If you are just starting out on your PhD journey, you may be chomping at the bit to get started and wondering what you can do to feel prepared.

If you love books as much as I do, you will almost certainly feel an irresistible urge to start buying dissertation books.

Don’t resist – it’s a sound impulse (and a harmless indulgence)! Here are five books you will definitely find indispensable in your dissertation journey.

A Style Guide

Your dissertation committee will, at some point, require you to submit polished work that conforms to a particular style guide (APA, MLA, CMS/Turabian, Harvard, or something similar).

I always tell my students the same thing: DON’T try and memorize the style guide. No one sensible does. It is not feasible. It is not necessary. It is not enjoyable. In fact, it is (imho) a waste of valuable brain space, time, and energy.

Buy the guide. Then consult the guide. That way, you are unlikely to get anything wrong.

And no – referencing software is not just as good. It will inevitably make mistakes – and then you’ll need the guide to spot and fix them. Just get the guide.

A Research Methods Book

A key part of your dissertation methodology will be an explanation of what your chosen study design entails, why you chose it, and how it works.

You can answer these questions at a basic level just from common knowledge and a quick internet search, but to write an explanation in-depth enough for a dissertation, you’ll need to understand all the ins and outs.

A research methods or theory of research book will help you understand the options and choose the most appropriate one for your research questions and capabilities.

Books are available on qualitative research, quantitative research, mixed-methods, and many more approaches, as well as general research theory books that provide a good introduction to everything. Explore a few in your institution’s library; then, when you find one you love, invest in a copy just for yourself. You’ll use it again and again.

The Book Written by Your Key Theorist

Your theoretical framework [Link to What is Theory Post] will be something you return to at every stage of your research.

You can’t buy every source out there on your theory, but if there are one or two particularly relevant theorists, it’s worth buying copies of their key works. Alternative, a comprehensive introductory work may be a good idea if there are many key theorists you need to work with.

These are the works that are often only available on short loan, or that are always being checked out by other students from the library. Get yourself a copy, and you’ll know you always have access to your theory.

The Book Written by Your Committee Chair

You hopefully chose your dissertation committee chair because they have some expertise in your chosen field of study.

Your chair will also have a tremendous influence on your study design, your approach to research, and your methods of interpreting your findings.

I therefore recommend getting familiar with their work. Have a copy of one of their books (recent if possible) and annotate heavily. Pay attention to how they think, what they focus on, and their methods of working. It will help you understand their feedback on your own work.

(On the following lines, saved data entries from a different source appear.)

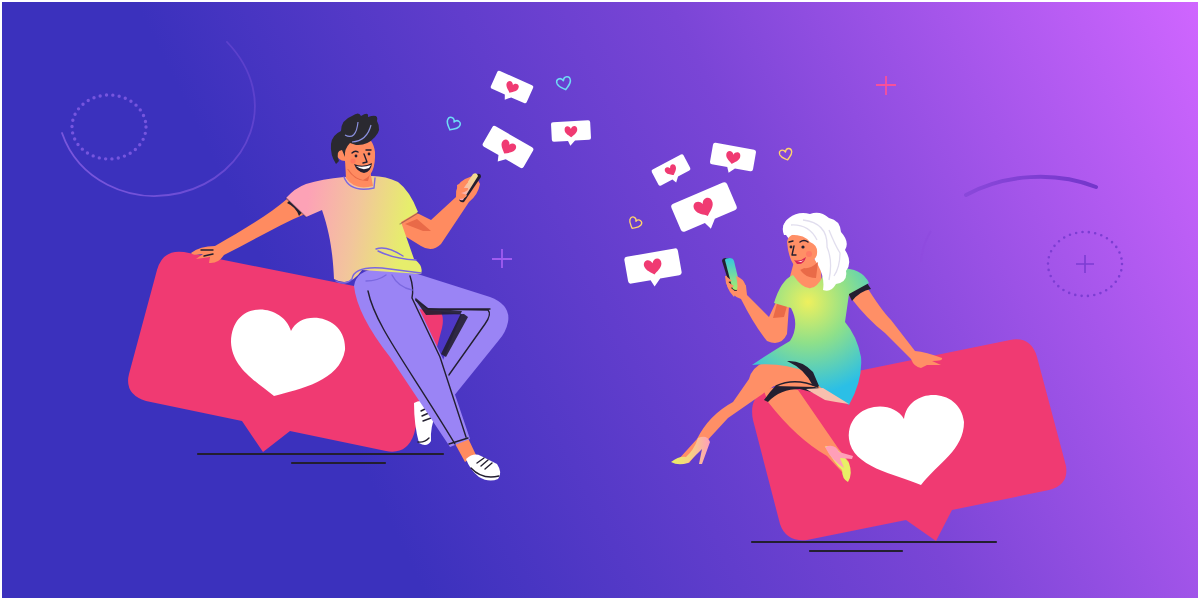
<!DOCTYPE html>
<html lang="en">
<head>
<meta charset="utf-8">
<title>Sharing likes</title>
<style>
:root{--pink:#f03a72;--ink:#231f30;--white:#fff;--skin:#ff8f66;--skin-man:#ff8b60;--shade:#e96a48;--jeans:#9a84f5;--lilac:#8a62ea;--cyan:#6fdcf5;--yellow:#ffd36b;--hair:#2a2930}
*{margin:0;padding:0}
html,body{width:1200px;height:600px;overflow:hidden;background:var(--white)}
svg{display:block}
.pink{fill:var(--pink)}
.white{fill:var(--white)}
.skin{fill:var(--skin)}
.skin-man{fill:var(--skin-man)}
.shade{fill:var(--shade)}
.ink{fill:var(--ink)}
.hair{fill:var(--hair)}
.jeans{fill:var(--jeans)}
.line{fill:none;stroke:var(--ink);stroke-width:1.4;stroke-linecap:round;stroke-linejoin:round}
.ground{stroke:var(--ink);stroke-width:2.2;stroke-linecap:round}
.outline{fill:none;stroke-width:2;stroke-linejoin:round}
.deco{fill:none;stroke:var(--lilac);stroke-linecap:round}
.seam{fill:none;stroke:#7b68e0;stroke-width:1.4;stroke-linecap:round}
</style>
</head>
<body>
<svg width="1200" height="600" viewBox="0 0 1200 600" role="img" aria-label="A man and a woman sit on large like bubbles and send hearts from their phones">
<defs>
<linearGradient id="sky" gradientUnits="userSpaceOnUse" x1="340" y1="420" x2="1200" y2="0">
<stop offset="0" stop-color="#3b31bd"/><stop offset=".5" stop-color="#7a45d6"/><stop offset="1" stop-color="#d066ff"/>
</linearGradient>
<linearGradient id="tee" gradientUnits="userSpaceOnUse" x1="305" y1="215" x2="405" y2="232">
<stop offset="0" stop-color="#fda2b6"/><stop offset=".5" stop-color="#f2c59c"/><stop offset="1" stop-color="#e6ee6c"/>
</linearGradient>
<radialGradient id="dress" gradientUnits="userSpaceOnUse" cx="808" cy="302" r="92">
<stop offset="0" stop-color="#eef05e"/><stop offset=".45" stop-color="#8ee08a"/><stop offset="1" stop-color="#2bbfe6"/>
</radialGradient>
<linearGradient id="man-phone" x1="0" y1="1" x2="1" y2="0">
<stop offset="0" stop-color="#ff9db8"/><stop offset="1" stop-color="#f1e58a"/>
</linearGradient>
<linearGradient id="woman-phone" x1="0" y1="0" x2="0" y2="1">
<stop offset="0" stop-color="#35c5e0"/><stop offset="1" stop-color="#a9ee6b"/>
</linearGradient>
<linearGradient id="shoe">
<stop offset="0" stop-color="#e8ef64"/><stop offset=".5" stop-color="#f6d283"/><stop offset="1" stop-color="#ff9fb8"/>
</linearGradient>
<linearGradient id="arc-a" gradientUnits="userSpaceOnUse" x1="60" y1="150" x2="250" y2="50">
<stop offset="0" stop-color="#7a57dd"/><stop offset="1" stop-color="#5a3fcb"/>
</linearGradient>
<linearGradient id="arc-b" gradientUnits="userSpaceOnUse" x1="965" y1="0" x2="1096" y2="0">
<stop offset="0" stop-color="#8a48da"/><stop offset="1" stop-color="#7436cb"/>
</linearGradient>
<path id="heart" d="M0-3C-2-9-10-8-9-1C-8 4-3 6 0 9C3 6 8 4 9-1C10-8 2-9 0-3Z"/>
<g id="like">
<path class="white" d="M-25-14H25Q28-14 28-11V11Q28 14 25 14H5L-2 21L-5 14H-25Q-28 14-28 11V-11Q-28-14-25-14Z"/>
<use href="#heart" class="pink"/>
</g>
</defs>

<rect class="white" width="1200" height="600"/>
<rect x="2" y="2" width="1196" height="596" fill="url(#sky)"/>

<g id="background-ornaments">
<path d="M62 133C78 179 128 205 180 193C250 176 282 99 227 42" fill="none" stroke="url(#arc-a)" stroke-width="1.8" stroke-linecap="round"/>
<ellipse class="deco" cx="109" cy="127" rx="37" ry="32" stroke-width="3.4" stroke-dasharray="0 6.4" opacity=".75"/>
<path d="M966 195C1005 174 1055 171 1096 187" fill="none" stroke="url(#arc-b)" stroke-width="4" stroke-linecap="round"/>
<path d="M921 262C922 250 925 240 931 231" fill="none" stroke="#8f4bdf" stroke-width="2"/>
<ellipse cx="1085" cy="264" rx="37" ry="32" fill="none" stroke="#7c3dd2" stroke-width="2.6" stroke-linecap="round" stroke-dasharray="0 6.4"/>
<path d="M1085 255V273M1076 264H1094" stroke="#7c3dd2" stroke-width="1.6"/>
<path d="M502 249V268M492 259H512" stroke="#a05cf0" stroke-width="1.8"/>
<path d="M886 76V95M876 85H896" stroke="#f8509a" stroke-width="1.8"/>
</g>

<g id="flying-likes">
<use href="#like" transform="translate(512 87) rotate(24) scale(.7)"/>
<use href="#like" transform="translate(508 147) rotate(30) scale(.84)"/>
<use href="#like" transform="translate(571 131) rotate(-3) scale(.7)"/>
<use href="#like" transform="translate(671 170) rotate(-28) scale(.64)"/>
<use href="#like" transform="translate(733 157) rotate(10) scale(.78)"/>
<use href="#like" transform="translate(704 207) rotate(-23) scale(1.08)"/>
<use href="#like" transform="translate(653 266) rotate(-10) scale(.97)"/>
<use href="#heart" class="outline" stroke="var(--cyan)" transform="translate(564 83) rotate(-15) scale(.76)"/>
<use href="#heart" class="outline" stroke="var(--cyan)" transform="translate(453 124) rotate(28) scale(.74)"/>
<use href="#heart" class="outline" stroke="var(--yellow)" transform="translate(786 154) rotate(-15) scale(.68)"/>
<use href="#heart" class="outline" stroke="var(--yellow)" transform="translate(635 223) rotate(28) scale(.68)"/>
</g>

<g id="left-bubble">
<path class="ground" d="M198 454H443M292 463H385"/>
<path class="pink" d="M184 252L424 300Q447 306 442 328L414 434Q407 455 386 451L290 431L263 452L242 421L146 401Q124 394 129 374L157 270Q163 249 184 252Z"/>
<path class="white" d="M291 331C283 303 232 298 231 342C232 367 254 380 274 396C300 389 340 381 345 350C347 315 301 308 291 331Z"/>
</g>

<g id="man">
<g id="man-back-leg">
<path class="skin-man" d="M427 392L439 398L433 414L424 410Z"/>
<path class="white" d="M414 403Q421 399 426 403L436 414Q430 427 431 441Q427 448 419 443Q414 425 414 403Z"/>
<path class="line" d="M418 442Q424 443 429 438M421 411L429 407M422 416L431 412M423 421L431 418" stroke-width="1"/>
<path class="jeans" d="M405 270L490 297Q511 305 508 322Q506 332 499 340L453 397L434 382L462 314L402 307Z"/>
<path class="line" d="M414 299L428 309L488 310Q492 314 485 324L446 379M428 309L490 309"/>
<path class="ink" d="M411 294L428 308L462 311L441 354L446 357L468 317L464 314L426 315Z" opacity=".9"/>
</g>
<g id="man-front-leg">
<path class="skin-man" d="M453 440L467 436L476 455L465 462Z"/>
<path class="white" d="M466 459Q474 452 481 456L497 464Q503 473 498 479Q489 483 479 477Q470 470 466 459Z"/>
<path class="line" d="M471 468Q482 480 499 476M477 463L484 458M481 466L488 460M485 469L492 463" stroke-width="1"/>
<path class="jeans" d="M354 286Q356 270 380 268L412 267Q423 276 415 300L443 359L470 439L450 447L390 357Q357 315 354 286Z"/>
<path class="line" d="M368 291C375 325 406 363 455 444M410 276Q414 288 412 298L440 357L466 437M449 444L468 438"/>
<path class="seam" d="M392 275Q398 287 412 290M366 281Q378 281 386 275"/>
</g>
<g id="man-left-arm">
<path class="skin-man" d="M287 199C270 214 243 230 215 246Q200 246 191 253Q193 256 203 254L196 259L210 257L209 263Q218 264 224 255C252 241 279 225 305 214Z"/>
<path class="ink" d="M290 200L304 210L299 216Q296 207 287 203Z"/>
<path class="line" d="M201 250L213 250M204 256L213 254" stroke="var(--shade)" stroke-width="1"/>
</g>
<g id="man-right-arm">
<path class="skin-man" d="M396 222L415 212L431 220L456 197Q455 184 465 179L475 175L480 184Q478 195 469 202L441 244Q432 253 421 246L400 233Z"/>
<path class="shade" d="M405 224L417 219L431 231L423 231Z"/>
<path class="ink" d="M477 174Q481 173 481 177L464 202Q460 203 459 199Z"/>
<path fill="url(#man-phone)" d="M473 174Q477 172 478 176L463 200Q459 201 458 197Z"/>
<path class="skin-man" d="M457 185L467 180Q470 182 465 185L460 188L468 188Q469 191 461 193L467 195Q466 199 458 199Z"/>
</g>
<path id="man-shirt" fill="url(#tee)" d="M344 177Q322 179 306 184Q295 188 286 198L306 217L322 210C331 236 333 258 334 279Q350 288 362 270L421 274Q424 266 414 259L401 222L418 212Q410 191 398 182Q386 176 372 176Z"/>
<path class="line" d="M286 198L306 217M400 224L418 213" opacity=".35" stroke-width="1"/>
<path class="seam" d="M344 177Q350 193 374 188L375 178M336 281Q345 286 352 279Q354 266 382 268L421 273M378 251Q394 259 416 260M376 249Q386 245 403 256" stroke="#9a84f5"/>
<g id="man-head">
<path class="skin-man" d="M345 160L346 178Q355 191 373 186L370 170Z"/>
<path class="shade" d="M347 169Q355 182 368 181L370 174Z"/>
<path class="skin-man" d="M343 147Q335 144 336 153Q338 161 345 161Q350 177 363 180Q376 175 375 152Q373 138 364 137L348 138Z"/>
<path class="hair" d="M336 164Q330 155 331 144Q332 135 341 131Q341 120 352 116Q359 111 361 116Q369 111 368 117Q379 113 377 121Q382 130 375 137Q367 146 356 145L350 143Q344 149 345 157L342 150Q335 151 339 161Z"/>
<path d="M345 135Q356 141 358 122M352 142Q367 141 371 125" fill="none" stroke="#8b91df" stroke-width="1.2"/>
<path class="line" d="M352 153Q355 150 358 152M366 150L371 150M364 154L367 162L363 163" stroke-width="1.3"/>
<circle class="ink" cx="356" cy="156" r="1.4"/><circle class="ink" cx="369" cy="154" r="1.4"/>
<path class="ink" d="M354 164Q363 168 372 163Q371 172 364 173Q357 172 354 164Z"/>
<path class="white" d="M356 166Q363 168 371 165L369 168Q362 171 356 166Z"/>
<circle cx="353" cy="161" r="2.6" fill="#ff6d5c" opacity=".6"/>
</g>
</g>

<g id="right-bubble">
<path class="ground" d="M752 542H996M810 551H902"/>
<path class="pink" d="M770 389L1010 340Q1031 336 1037 357L1066 466Q1069 485 1049 490L952 510L936 541L906 520L807 540Q786 542 780 524L753 420Q748 395 770 389Z"/>
<path class="white" d="M904 419C892 397 846 404 849 439C852 467 895 474 921 485C938 463 964 450 964 422C960 386 908 387 904 419Z"/>
</g>

<g id="woman">
<g id="woman-legs">
<path class="skin" d="M764 391Q775 384 798 390L838 448L849 462L842 472L827 456Q797 439 768 402Z"/>
<path class="ink" d="M764 400Q776 383 789 374L818 386L826 396L800 389Q780 389 768 402Z"/>
<path fill="#e9ef66" d="M825 446Q833 445 840 452L849 463Q853 474 848 482Q842 479 842 470Q834 463 825 446Z"/>
<path fill="#ff9fb8" d="M825 447Q835 443 839 452L853 456L852 459L840 458L844 468Q832 461 825 447Z"/>
<path class="skin" d="M835 363L850 402L815 387L774 386Q751 402 728 418L704 444L689 463L677 461L697 439Q709 415 733 402L749 379Q752 366 767 361L790 352Z"/>
<path fill="url(#shoe)" d="M671 462Q679 456 686 457Q694 450 698 438Q707 434 710 442L702 464L699 464L702 449Q693 458 688 463Q678 466 671 462Z"/>
<path class="line" d="M776 386Q795 377 818 387" stroke="var(--shade)" stroke-width="1.2"/>
</g>
<g id="woman-right-arm">
<path class="skin" d="M846 292L865 284Q881 310 891 320L915 351Q926 352 942 358Q944 361 932 361L941 365L927 365L921 368Q914 367 911 359L885 333Q867 319 851 298Z"/>
<path class="ink" d="M848 293L867 283L871 289Q860 291 852 301Z"/>
</g>
<g id="woman-left-arm">
<path class="skin" d="M776 302L789 306L787 334Q781 347 767 341Q754 325 741 299Q731 296 726 283L725 276L735 274L746 286L747 295L769 317Z"/>
<path class="shade" d="M773 318L778 300L787 306L784 317Z"/>
<path class="ink" d="M722 261Q722 258 726 258L731 258L740 287Q740 291 734 291L731 290Z"/>
<path fill="url(#woman-phone)" d="M725 260Q725 258 730 258Q733 258 734 261L740 286Q740 290 736 290Q733 290 732 287Z"/>
<path class="skin" d="M736 276Q743 278 746 286L744 297L736 294Q739 287 736 276ZM726 276L732 281L728 282L734 286L731 288L736 292L734 297Q725 288 726 276Z"/>
</g>
<path class="skin" d="M795 258L788 284Q799 294 822 285L820 260Z"/>
<path id="woman-dress" fill="url(#dress)" d="M793 275Q781 280 774 303L791 308Q800 325 790 341Q771 352 752 365Q783 362 806 372L820 387Q833 396 849 405Q863 380 861 357Q857 336 845 322L849 294L869 283Q862 267 836 268L823 276Q811 301 793 275Z"/>
<path class="ink" d="M787 361Q802 360 813 372L819 386L813 386Q805 369 787 361Z"/>
<path d="M806 389L823 388L849 404Q835 402 825 400Z" fill="#f8bfae"/>
<g id="woman-head">
<path class="white" d="M789 239Q778 226 789 218Q798 211 810 214Q820 210 829 218Q840 220 841 232Q850 242 845 250Q853 262 846 271Q848 282 836 284Q831 293 823 290Q825 278 818 265L801 237Z"/>
<path class="shade" d="M797 263Q805 274 818 262L816 278Q802 278 797 263Z"/>
<path class="skin" d="M787 242Q788 233 803 233L817 243Q822 249 816 257Q810 266 800 270Q789 265 787 242Z"/>
<path class="white" d="M784 235Q779 222 794 216Q810 212 820 223Q832 238 823 257L816 258Q820 246 810 242Q804 233 784 235Z"/>
<path d="M791 225Q809 224 817 240M803 220Q828 223 827 247Q833 261 829 280M829 230Q835 245 840 253Q840 267 834 276" fill="none" stroke="#e1deee" stroke-width="1.3"/>
<path class="line" d="M789 242L793 241M800 242Q804 239 808 242M794 246L792 255L796 255" stroke-width="1.2"/>
<circle class="ink" cx="791" cy="247" r="1.4"/><circle class="ink" cx="803" cy="247" r="1.6"/>
<path d="M794 260Q800 262 806 257Q804 265 797 264Z" fill="#d72755"/>
<path class="white" d="M796 261Q800 262 804 260L801 262Z"/>
<circle cx="809" cy="254" r="3" fill="#ff6a63" opacity=".55"/>
</g>
</g>
</svg>
</body>
</html>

A Book on Your Topic That You’ve Wanted for Ages

It’s important to keep up your enthusiasm in your topic – you’ll be working on this project for years to come.

There is a lot of required reading in your future, so while you still have some breathing space, take the opportunity to treat yourself to a book that fills you with joy and excitement.